Like many professors, I use group projects in my classes. When my students work together on a project, I’m hoping they’ll be able to accomplish complex instructional tasks and support each other’s learning on the project and in the course. In my experience, I’ve found that many student groups function positively and productively, but there are always some groups that do not. In those groups infighting occurs, which negatively affects the students’ work in addition to their learning, their connection to course content, and their overall impression of the class.
The Teaching Professor Current Issue: August/September, 2017
Cheating continues and is now regularly described by words and phrases like “rampant,” “epidemic proportions,” “out of control,” and “seriously alarming.” Especially troubling are findings that document a steady decline in the number of students who consider cheating unethical
If it’s a teacher’s advice on how to succeed, consider not giving it. Instead, challenge students to discover what it will take for them to do well.
Interest in those teacher characteristics that make instruction effective is long-standing. Since the 1930s, we’ve been asking students, faculty, alums, and administrators to identify the ingredients or components of effective instruction, and the same or similar characteristics are named with some regularity. The assumption has been that good teaching promotes learning, and there’s research that justifies that conclusion. However, for the last several decades attention has shifted from teaching to learning, a long-overdue shift in focus. Nonetheless, the important role played by good teaching should not be forgotten. In addition to what we teach and the strategies we use when we teach, the delivery of the instruction makes a difference. A couple of recent studies call us back to those ingredients of instruction that students repeatedly report help them learn but with some interesting updates.
It’s the beginning of another academic year, and that means lots and lots of last-minute course preparation. Perhaps it’s not the best time to propose course redesign projects, but how many course assignments, problem sets, exam formats, or paper topics haven’t been changed for some time? The last time the syllabus was significantly revised was . . . when, exactly?
Does active learning work to promote learning? That’s the question we’ve been asking, and it’s one we can stop asking. It’s been answered—at least that’s the consensus within the research community. The results are consistent and, according to Streveler and Menekse (2017), “allow us to be confident that, on average, engaging students through active strategies enhances learning.”
The imperative “Help Students Get the Dictionary Habit” is one of the headings in the 2001 edition of John C. Bean’s book Engaging Ideas, specifically in a chapter called “Helping Students Read Difficult Texts.” Bean goes on to describe the importance of annotating unfamiliar words. Students, he says, should keep a dictionary nearby as they read. Today, of course, students have ready access to dictionaries through their electronic devices. My own institution (and many others, I imagine) offers students and faculty free access to the Oxford English Dictionary (OED). Access to a first-class dictionary, in short, is not a problem for today’s budding critical readers.

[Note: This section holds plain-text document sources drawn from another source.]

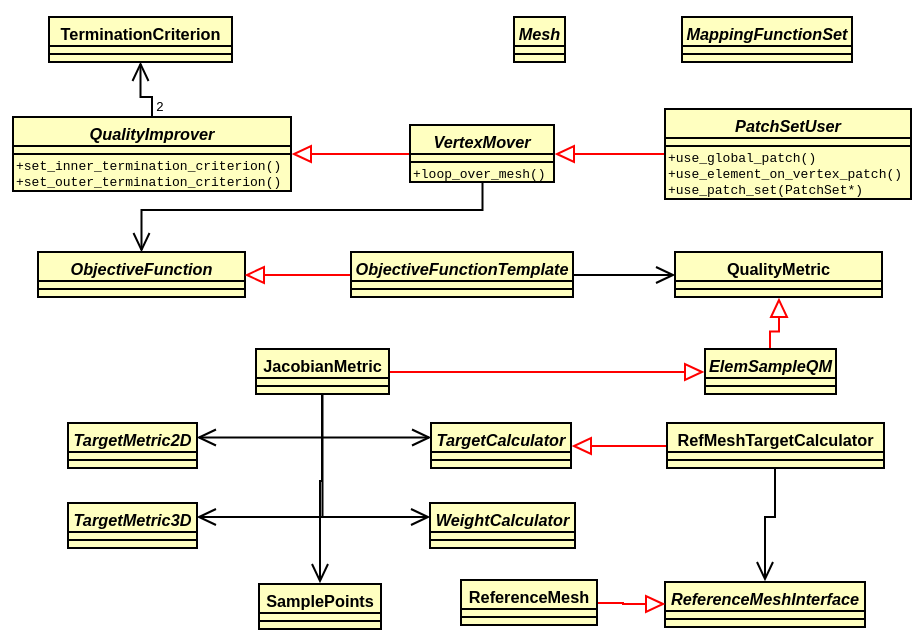
<!DOCTYPE html>
<html lang="en">
<head>
<meta charset="utf-8">
<title>Class diagram</title>
<style>
:root { --paper: #ffffff; --ink: #000000; --node: #ffffc0; --inherit: #ff0000; }
* { box-sizing: border-box; margin: 0; padding: 0; }
html, body { width: 924px; height: 644px; overflow: hidden; background: var(--paper); }
.diagram { position: relative; width: 924px; height: 644px; overflow: hidden; color: var(--ink); }
.class {
  position: absolute; left: var(--x); top: var(--y); width: var(--w); height: var(--h, 47px);
  display: flex; flex-direction: column;
  background: var(--node); border: 2px solid var(--ink);
}
.class h2 {
  flex: none; height: 27px; padding-top: 5px;
  display: flex; justify-content: center;
  font: bold 16.3px/22px "Liberation Sans", Arial, sans-serif; white-space: nowrap;
}
.abstract h2 { font-style: italic; }
.attributes { flex: none; height: 10px; border: solid var(--ink); border-width: 2px 0; }
.operations {
  list-style: none; padding: 4px 0 0 2px;
  font: 13px/16px "Liberation Mono", monospace; white-space: nowrap;
}
.connectors { position: absolute; left: 0; top: 0; fill: none; stroke-width: 2; }
.association { stroke: var(--ink); }
.inheritance { stroke: var(--inherit); }
.inheritance use { fill: var(--paper); }
.multiplicity { position: absolute; left: 156px; top: 100px; font: 13px/16px "Liberation Mono", monospace; }
</style>
</head>
<body>
<main class="diagram">
  <section class="class" style="--x:48px;--y:16px;--w:185px"><h2>TerminationCriterion</h2><div class="attributes"></div></section>
  <section class="class abstract" style="--x:513px;--y:16px;--w:53px"><h2>Mesh</h2><div class="attributes"></div></section>
  <section class="class abstract" style="--x:681px;--y:16px;--w:172px"><h2>MappingFunctionSet</h2><div class="attributes"></div></section>

  <section class="class abstract" style="--x:12px;--y:116px;--w:280px;--h:76px">
    <h2>QualityImprover</h2><div class="attributes"></div>
    <ul class="operations"><li>+set_inner_termination_criterion()</li><li>+set_outer_termination_criterion()</li></ul>
  </section>
  <section class="class abstract" style="--x:409px;--y:124px;--w:146px;--h:59px">
    <h2>VertexMover</h2><div class="attributes"></div>
    <ul class="operations"><li>+loop_over_mesh()</li></ul>
  </section>
  <section class="class abstract" style="--x:664px;--y:108px;--w:248px;--h:92px">
    <h2>PatchSetUser</h2><div class="attributes"></div>
    <ul class="operations"><li>+use_global_patch()</li><li>+use_element_on_vertex_patch()</li><li>+use_patch_set(PatchSet*)</li></ul>
  </section>

  <section class="class abstract" style="--x:37px;--y:251px;--w:209px"><h2>ObjectiveFunction</h2><div class="attributes"></div></section>
  <section class="class abstract" style="--x:350px;--y:251px;--w:224px"><h2>ObjectiveFunctionTemplate</h2><div class="attributes"></div></section>
  <section class="class" style="--x:674px;--y:251px;--w:209px"><h2>QualityMetric</h2><div class="attributes"></div></section>

  <section class="class" style="--x:255px;--y:348px;--w:135px"><h2>JacobianMetric</h2><div class="attributes"></div></section>
  <section class="class abstract" style="--x:704px;--y:348px;--w:133px"><h2>ElemSampleQM</h2><div class="attributes"></div></section>

  <section class="class abstract" style="--x:67px;--y:422px;--w:131px"><h2>TargetMetric2D</h2><div class="attributes"></div></section>
  <section class="class abstract" style="--x:430px;--y:422px;--w:142px"><h2>TargetCalculator</h2><div class="attributes"></div></section>
  <section class="class" style="--x:666px;--y:422px;--w:219px"><h2>RefMeshTargetCalculator</h2><div class="attributes"></div></section>

  <section class="class abstract" style="--x:67px;--y:502px;--w:131px"><h2>TargetMetric3D</h2><div class="attributes"></div></section>
  <section class="class abstract" style="--x:429px;--y:502px;--w:147px"><h2>WeightCalculator</h2><div class="attributes"></div></section>

  <section class="class" style="--x:258px;--y:583px;--w:124px"><h2>SamplePoints</h2><div class="attributes"></div></section>
  <section class="class" style="--x:460px;--y:579px;--w:138px"><h2>ReferenceMesh</h2><div class="attributes"></div></section>
  <section class="class abstract" style="--x:664px;--y:581px;--w:202px"><h2>ReferenceMeshInterface</h2><div class="attributes"></div></section>

  <svg class="connectors" width="924" height="644" viewBox="0 0 924 644" aria-hidden="true">
    <defs>
      <path id="open-arrow" d="M-17 -8L0 0L-17 8"/>
      <polygon id="hollow-arrow" points="0,0 -17,-8 -17,8"/>
    </defs>
    <g class="association">
      <path d="M152 116V97H140.5V64"/>
      <use href="#open-arrow" transform="translate(140.5 64) rotate(-90)"/>
      <path d="M482.5 183V210H141.5V250"/>
      <use href="#open-arrow" transform="translate(141.5 250) rotate(90)"/>
      <path d="M574 275H673"/>
      <use href="#open-arrow" transform="translate(673 275)"/>
      <path d="M199 437.5H429"/>
      <use href="#open-arrow" transform="translate(199 437.5) rotate(180)"/>
      <use href="#open-arrow" transform="translate(429 437.5)"/>
      <path d="M199 517H428M322.5 395V517"/>
      <use href="#open-arrow" transform="translate(199 517) rotate(180)"/>
      <use href="#open-arrow" transform="translate(428 517)"/>
      <path d="M322 395V481H320V581"/>
      <use href="#open-arrow" transform="translate(320 581) rotate(90)"/>
      <path d="M775 469V517H765V579"/>
      <use href="#open-arrow" transform="translate(765 579) rotate(90)"/>
    </g>
    <g class="inheritance">
      <path d="M409 154H311"/>
      <use href="#hollow-arrow" transform="translate(294 154) rotate(180)"/>
      <path d="M664 154H574"/>
      <use href="#hollow-arrow" transform="translate(557 154) rotate(180)"/>
      <path d="M350 275H264"/>
      <use href="#hollow-arrow" transform="translate(247 275) rotate(180)"/>
      <path d="M770 348V331.5H779V317"/>
      <use href="#hollow-arrow" transform="translate(779 300) rotate(-90)"/>
      <path d="M390 372H685"/>
      <use href="#hollow-arrow" transform="translate(702 372)"/>
      <path d="M666 446H591"/>
      <use href="#hollow-arrow" transform="translate(574 446) rotate(180)"/>
      <path d="M598 603H623V604H646"/>
      <use href="#hollow-arrow" transform="translate(663 604)"/>
    </g>
  </svg>
  <span class="multiplicity">2</span>
</main>
</body>
</html>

The idea of “flipping” what happens inside and outside of the classroom has gained popularity quickly and is already an approach known to most faculty and used by many. Claims for its effectiveness were touted initially without much research, but studies on the approach are catching up and providing evidence that supports some of the claims.